Task brief | Read the data below line by line and copy each one with "soft" in it.

*** Opening Data extracts ***

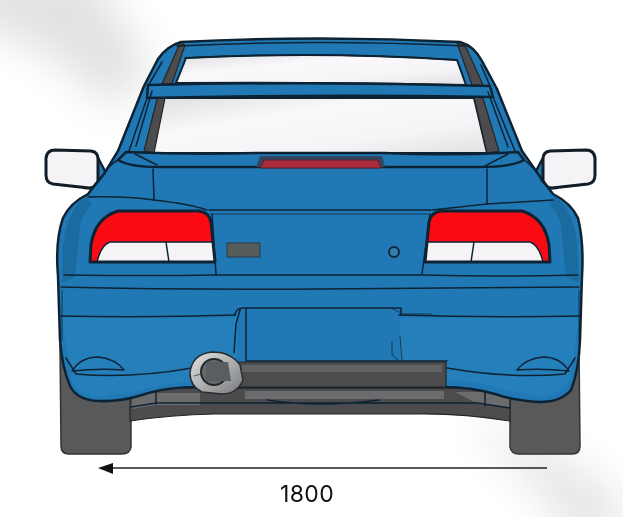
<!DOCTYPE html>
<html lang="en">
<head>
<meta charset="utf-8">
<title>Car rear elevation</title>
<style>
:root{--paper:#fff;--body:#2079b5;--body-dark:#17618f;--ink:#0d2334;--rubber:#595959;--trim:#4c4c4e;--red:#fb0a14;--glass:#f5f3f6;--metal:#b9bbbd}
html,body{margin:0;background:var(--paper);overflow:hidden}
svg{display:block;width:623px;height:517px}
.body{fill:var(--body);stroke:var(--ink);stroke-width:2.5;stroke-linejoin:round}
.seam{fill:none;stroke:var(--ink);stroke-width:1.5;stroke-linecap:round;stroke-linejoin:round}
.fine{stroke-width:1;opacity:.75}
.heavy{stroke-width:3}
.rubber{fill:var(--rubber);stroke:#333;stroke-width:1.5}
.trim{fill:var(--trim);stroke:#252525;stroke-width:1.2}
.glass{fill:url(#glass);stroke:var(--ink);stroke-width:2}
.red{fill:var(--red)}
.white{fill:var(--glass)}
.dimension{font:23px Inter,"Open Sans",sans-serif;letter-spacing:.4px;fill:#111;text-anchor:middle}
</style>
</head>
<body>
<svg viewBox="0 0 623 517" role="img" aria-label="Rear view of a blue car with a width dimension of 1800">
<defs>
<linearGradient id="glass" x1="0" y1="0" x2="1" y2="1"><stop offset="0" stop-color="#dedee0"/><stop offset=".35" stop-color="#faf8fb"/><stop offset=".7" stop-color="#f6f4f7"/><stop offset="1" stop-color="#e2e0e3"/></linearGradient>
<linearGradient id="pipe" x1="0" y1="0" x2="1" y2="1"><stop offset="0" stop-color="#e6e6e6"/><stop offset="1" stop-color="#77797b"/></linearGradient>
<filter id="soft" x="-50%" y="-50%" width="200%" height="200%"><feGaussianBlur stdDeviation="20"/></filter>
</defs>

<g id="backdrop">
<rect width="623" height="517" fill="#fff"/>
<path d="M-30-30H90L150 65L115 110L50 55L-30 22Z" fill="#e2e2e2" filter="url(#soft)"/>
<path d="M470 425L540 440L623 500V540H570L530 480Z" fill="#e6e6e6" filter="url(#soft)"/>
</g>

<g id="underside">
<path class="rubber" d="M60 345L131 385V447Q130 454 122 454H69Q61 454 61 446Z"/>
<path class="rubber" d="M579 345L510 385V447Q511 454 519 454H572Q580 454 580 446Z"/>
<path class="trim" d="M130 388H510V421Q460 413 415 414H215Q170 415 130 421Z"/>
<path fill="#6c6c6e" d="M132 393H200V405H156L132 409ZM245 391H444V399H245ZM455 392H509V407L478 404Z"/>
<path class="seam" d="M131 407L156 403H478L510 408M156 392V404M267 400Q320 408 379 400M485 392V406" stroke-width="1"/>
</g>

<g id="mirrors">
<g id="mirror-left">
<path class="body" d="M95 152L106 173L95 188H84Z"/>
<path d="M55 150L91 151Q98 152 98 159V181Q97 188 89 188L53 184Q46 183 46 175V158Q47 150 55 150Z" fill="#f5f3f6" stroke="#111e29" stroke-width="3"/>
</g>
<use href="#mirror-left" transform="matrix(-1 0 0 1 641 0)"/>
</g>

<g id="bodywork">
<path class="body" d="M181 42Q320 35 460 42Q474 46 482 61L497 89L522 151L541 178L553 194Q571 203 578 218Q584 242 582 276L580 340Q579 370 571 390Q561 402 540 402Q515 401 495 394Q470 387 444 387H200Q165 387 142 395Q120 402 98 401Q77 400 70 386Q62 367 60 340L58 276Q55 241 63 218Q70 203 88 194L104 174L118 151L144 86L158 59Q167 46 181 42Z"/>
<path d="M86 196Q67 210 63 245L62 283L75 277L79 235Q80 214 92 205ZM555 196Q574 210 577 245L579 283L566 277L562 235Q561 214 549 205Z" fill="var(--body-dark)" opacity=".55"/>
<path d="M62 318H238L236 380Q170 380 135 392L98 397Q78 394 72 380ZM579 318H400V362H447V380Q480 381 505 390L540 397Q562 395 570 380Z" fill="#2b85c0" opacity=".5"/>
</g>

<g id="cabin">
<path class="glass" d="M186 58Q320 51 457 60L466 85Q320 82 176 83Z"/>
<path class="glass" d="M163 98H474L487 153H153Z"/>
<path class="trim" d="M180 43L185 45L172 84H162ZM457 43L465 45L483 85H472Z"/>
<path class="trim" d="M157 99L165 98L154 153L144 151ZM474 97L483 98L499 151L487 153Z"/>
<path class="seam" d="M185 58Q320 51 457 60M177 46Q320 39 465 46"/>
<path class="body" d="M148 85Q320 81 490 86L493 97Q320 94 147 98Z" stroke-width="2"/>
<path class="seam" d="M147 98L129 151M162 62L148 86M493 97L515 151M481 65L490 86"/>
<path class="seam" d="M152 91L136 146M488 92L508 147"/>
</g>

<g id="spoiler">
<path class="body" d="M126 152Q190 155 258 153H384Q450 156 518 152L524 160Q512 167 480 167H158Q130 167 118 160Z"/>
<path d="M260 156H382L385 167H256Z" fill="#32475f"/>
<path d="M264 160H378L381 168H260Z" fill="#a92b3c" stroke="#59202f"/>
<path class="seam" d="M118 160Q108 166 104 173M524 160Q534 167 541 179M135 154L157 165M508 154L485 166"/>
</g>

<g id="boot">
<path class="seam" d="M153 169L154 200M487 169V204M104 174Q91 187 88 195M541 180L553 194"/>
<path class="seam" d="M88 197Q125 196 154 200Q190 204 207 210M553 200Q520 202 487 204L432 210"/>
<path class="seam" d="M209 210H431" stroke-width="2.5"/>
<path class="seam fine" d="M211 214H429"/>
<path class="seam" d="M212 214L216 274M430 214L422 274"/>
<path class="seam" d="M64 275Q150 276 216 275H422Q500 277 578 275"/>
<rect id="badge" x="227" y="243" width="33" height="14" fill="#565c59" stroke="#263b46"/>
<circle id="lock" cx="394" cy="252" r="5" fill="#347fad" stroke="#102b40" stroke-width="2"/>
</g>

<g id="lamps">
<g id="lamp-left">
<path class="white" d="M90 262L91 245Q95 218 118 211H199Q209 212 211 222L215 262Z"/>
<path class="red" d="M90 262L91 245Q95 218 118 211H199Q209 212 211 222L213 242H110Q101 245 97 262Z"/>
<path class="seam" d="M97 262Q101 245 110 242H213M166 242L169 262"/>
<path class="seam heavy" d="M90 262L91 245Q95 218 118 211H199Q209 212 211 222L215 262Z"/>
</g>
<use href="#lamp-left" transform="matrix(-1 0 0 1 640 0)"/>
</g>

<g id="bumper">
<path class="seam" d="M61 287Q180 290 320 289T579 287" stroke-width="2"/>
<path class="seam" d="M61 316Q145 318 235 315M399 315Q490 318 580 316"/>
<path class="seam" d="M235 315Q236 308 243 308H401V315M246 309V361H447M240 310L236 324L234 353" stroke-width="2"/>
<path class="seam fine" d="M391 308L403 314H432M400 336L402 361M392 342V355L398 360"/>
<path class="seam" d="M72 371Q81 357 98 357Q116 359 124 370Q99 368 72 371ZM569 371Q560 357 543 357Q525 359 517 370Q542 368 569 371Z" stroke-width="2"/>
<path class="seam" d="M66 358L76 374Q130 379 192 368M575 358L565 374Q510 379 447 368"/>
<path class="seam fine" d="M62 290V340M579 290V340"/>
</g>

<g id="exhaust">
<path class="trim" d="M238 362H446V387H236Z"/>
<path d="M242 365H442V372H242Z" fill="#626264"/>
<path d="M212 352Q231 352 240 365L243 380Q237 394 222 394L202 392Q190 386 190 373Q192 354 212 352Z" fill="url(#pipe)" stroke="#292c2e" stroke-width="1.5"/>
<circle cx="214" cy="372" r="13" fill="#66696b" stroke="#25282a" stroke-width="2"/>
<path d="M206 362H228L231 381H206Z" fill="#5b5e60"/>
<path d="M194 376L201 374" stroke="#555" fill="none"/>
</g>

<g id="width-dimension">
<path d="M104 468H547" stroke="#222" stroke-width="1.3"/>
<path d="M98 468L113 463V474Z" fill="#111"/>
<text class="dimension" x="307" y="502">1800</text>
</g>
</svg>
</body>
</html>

*** Closing Data extracts ***
*** Opening Data extracts ***

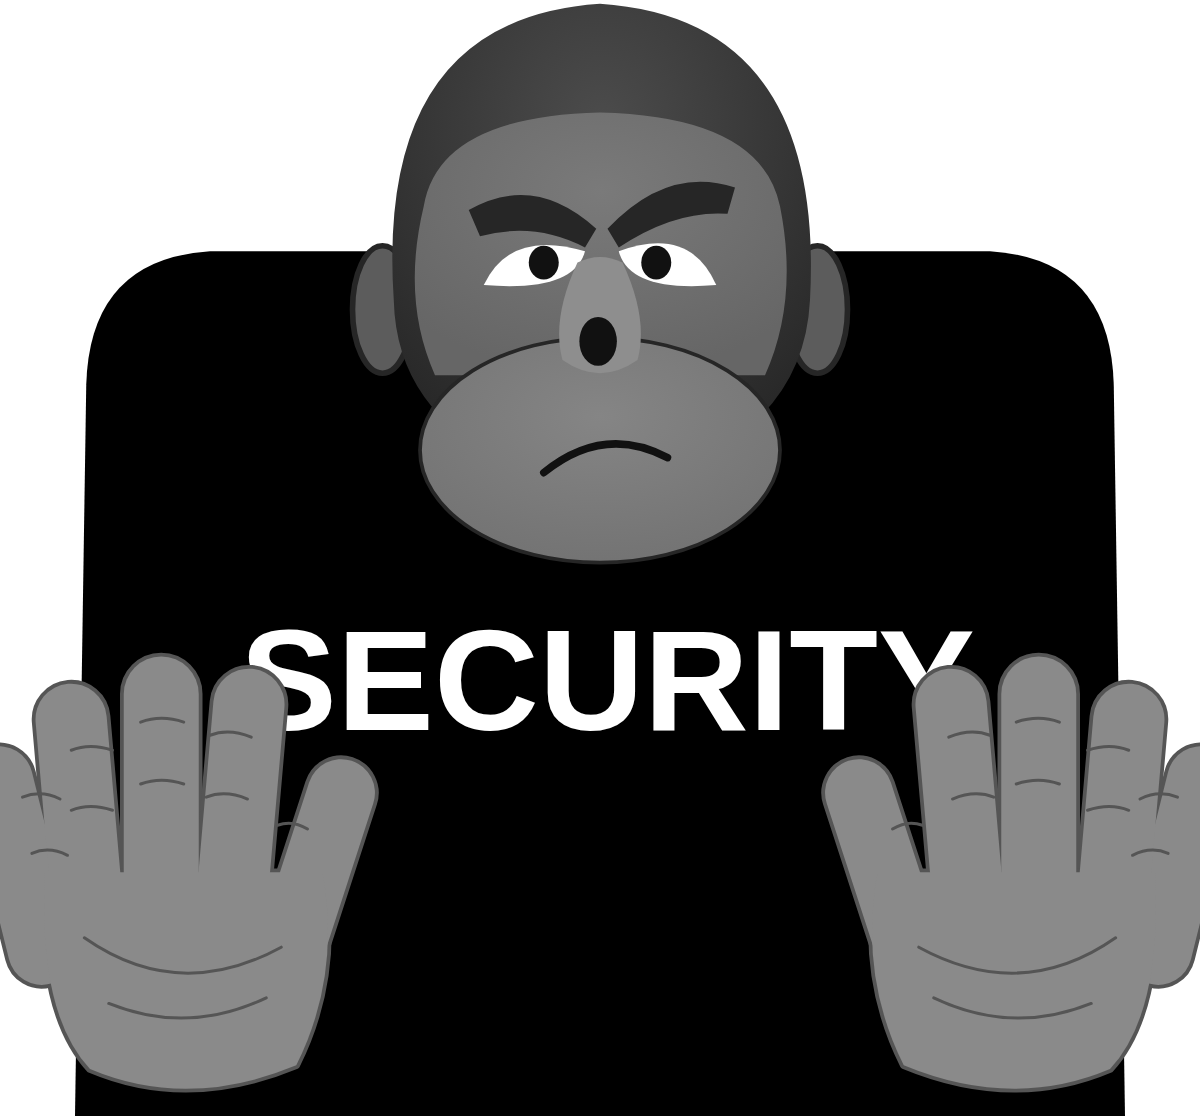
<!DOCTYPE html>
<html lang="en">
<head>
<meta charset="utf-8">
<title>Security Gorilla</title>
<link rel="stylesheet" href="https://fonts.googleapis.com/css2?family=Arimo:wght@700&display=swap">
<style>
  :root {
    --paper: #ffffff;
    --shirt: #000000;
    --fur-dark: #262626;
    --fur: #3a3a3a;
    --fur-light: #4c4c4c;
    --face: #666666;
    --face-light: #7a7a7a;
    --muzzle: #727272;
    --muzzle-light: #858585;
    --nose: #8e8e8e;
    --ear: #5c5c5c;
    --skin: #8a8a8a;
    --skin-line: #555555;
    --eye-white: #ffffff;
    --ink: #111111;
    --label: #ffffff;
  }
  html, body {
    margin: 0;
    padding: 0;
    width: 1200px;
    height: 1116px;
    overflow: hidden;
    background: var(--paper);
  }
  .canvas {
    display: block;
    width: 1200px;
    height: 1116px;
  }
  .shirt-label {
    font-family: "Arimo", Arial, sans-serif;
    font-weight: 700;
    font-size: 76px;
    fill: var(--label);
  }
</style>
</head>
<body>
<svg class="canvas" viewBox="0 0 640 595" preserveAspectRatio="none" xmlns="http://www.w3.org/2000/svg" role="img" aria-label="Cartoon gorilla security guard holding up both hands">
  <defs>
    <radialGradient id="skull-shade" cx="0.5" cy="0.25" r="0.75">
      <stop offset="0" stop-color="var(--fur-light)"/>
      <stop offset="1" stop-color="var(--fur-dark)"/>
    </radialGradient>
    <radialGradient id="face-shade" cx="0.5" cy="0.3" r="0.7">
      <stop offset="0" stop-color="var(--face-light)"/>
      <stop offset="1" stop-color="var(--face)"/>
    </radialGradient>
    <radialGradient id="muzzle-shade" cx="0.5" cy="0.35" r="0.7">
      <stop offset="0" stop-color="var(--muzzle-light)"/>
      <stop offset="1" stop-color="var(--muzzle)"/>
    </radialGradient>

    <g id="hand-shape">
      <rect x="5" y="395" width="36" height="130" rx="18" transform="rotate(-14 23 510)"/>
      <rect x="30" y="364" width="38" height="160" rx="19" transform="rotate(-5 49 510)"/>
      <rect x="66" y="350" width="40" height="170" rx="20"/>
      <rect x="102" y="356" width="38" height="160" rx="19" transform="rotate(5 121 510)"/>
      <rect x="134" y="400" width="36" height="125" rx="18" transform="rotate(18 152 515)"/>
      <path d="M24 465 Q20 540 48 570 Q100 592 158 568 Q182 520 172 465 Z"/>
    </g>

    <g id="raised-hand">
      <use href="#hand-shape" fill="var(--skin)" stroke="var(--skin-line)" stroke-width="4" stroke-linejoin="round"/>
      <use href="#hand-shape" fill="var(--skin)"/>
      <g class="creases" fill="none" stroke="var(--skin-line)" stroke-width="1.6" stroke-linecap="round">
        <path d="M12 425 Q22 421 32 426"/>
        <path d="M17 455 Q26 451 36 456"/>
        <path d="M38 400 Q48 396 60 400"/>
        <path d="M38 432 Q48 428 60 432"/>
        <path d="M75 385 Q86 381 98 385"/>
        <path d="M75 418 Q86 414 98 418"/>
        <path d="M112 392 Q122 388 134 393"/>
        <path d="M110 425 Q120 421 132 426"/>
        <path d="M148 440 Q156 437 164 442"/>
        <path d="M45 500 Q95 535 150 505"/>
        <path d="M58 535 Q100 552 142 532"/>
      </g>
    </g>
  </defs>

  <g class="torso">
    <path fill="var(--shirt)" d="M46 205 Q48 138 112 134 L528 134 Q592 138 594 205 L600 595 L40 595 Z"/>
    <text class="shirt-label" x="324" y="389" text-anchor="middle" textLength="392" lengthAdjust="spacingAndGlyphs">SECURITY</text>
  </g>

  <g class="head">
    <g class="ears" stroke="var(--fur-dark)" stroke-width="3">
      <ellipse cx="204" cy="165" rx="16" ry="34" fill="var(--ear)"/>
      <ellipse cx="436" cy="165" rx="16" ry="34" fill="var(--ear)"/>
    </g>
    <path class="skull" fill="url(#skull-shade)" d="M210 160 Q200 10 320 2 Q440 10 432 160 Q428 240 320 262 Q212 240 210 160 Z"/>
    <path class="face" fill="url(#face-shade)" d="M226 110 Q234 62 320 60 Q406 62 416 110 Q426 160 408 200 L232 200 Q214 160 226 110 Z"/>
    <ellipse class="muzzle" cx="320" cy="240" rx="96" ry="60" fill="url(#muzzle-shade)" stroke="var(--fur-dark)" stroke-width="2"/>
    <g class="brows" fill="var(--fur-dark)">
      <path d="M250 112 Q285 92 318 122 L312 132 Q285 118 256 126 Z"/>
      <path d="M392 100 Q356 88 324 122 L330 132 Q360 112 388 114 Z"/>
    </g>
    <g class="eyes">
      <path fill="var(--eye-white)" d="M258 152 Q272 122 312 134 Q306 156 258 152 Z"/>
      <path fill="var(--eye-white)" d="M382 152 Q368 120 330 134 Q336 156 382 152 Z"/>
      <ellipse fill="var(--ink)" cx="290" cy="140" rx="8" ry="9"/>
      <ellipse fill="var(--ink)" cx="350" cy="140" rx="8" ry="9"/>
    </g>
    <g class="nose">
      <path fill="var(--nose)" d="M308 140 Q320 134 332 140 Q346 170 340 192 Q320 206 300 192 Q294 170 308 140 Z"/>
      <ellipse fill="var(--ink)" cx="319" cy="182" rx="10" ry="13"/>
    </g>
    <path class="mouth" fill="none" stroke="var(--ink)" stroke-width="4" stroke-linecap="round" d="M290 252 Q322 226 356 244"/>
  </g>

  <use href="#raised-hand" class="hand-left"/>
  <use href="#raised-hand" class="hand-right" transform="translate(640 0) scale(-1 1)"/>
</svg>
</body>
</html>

*** Closing Data extracts ***

Answer to the exercise |
<filter id="soft" x="-50%" y="-50%" width="200%" height="200%"><feGaussianBlur stdDeviation="20"/></filter>
<path d="M-30-30H90L150 65L115 110L50 55L-30 22Z" fill="#e2e2e2" filter="url(#soft)"/>
<path d="M470 425L540 440L623 500V540H570L530 480Z" fill="#e6e6e6" filter="url(#soft)"/>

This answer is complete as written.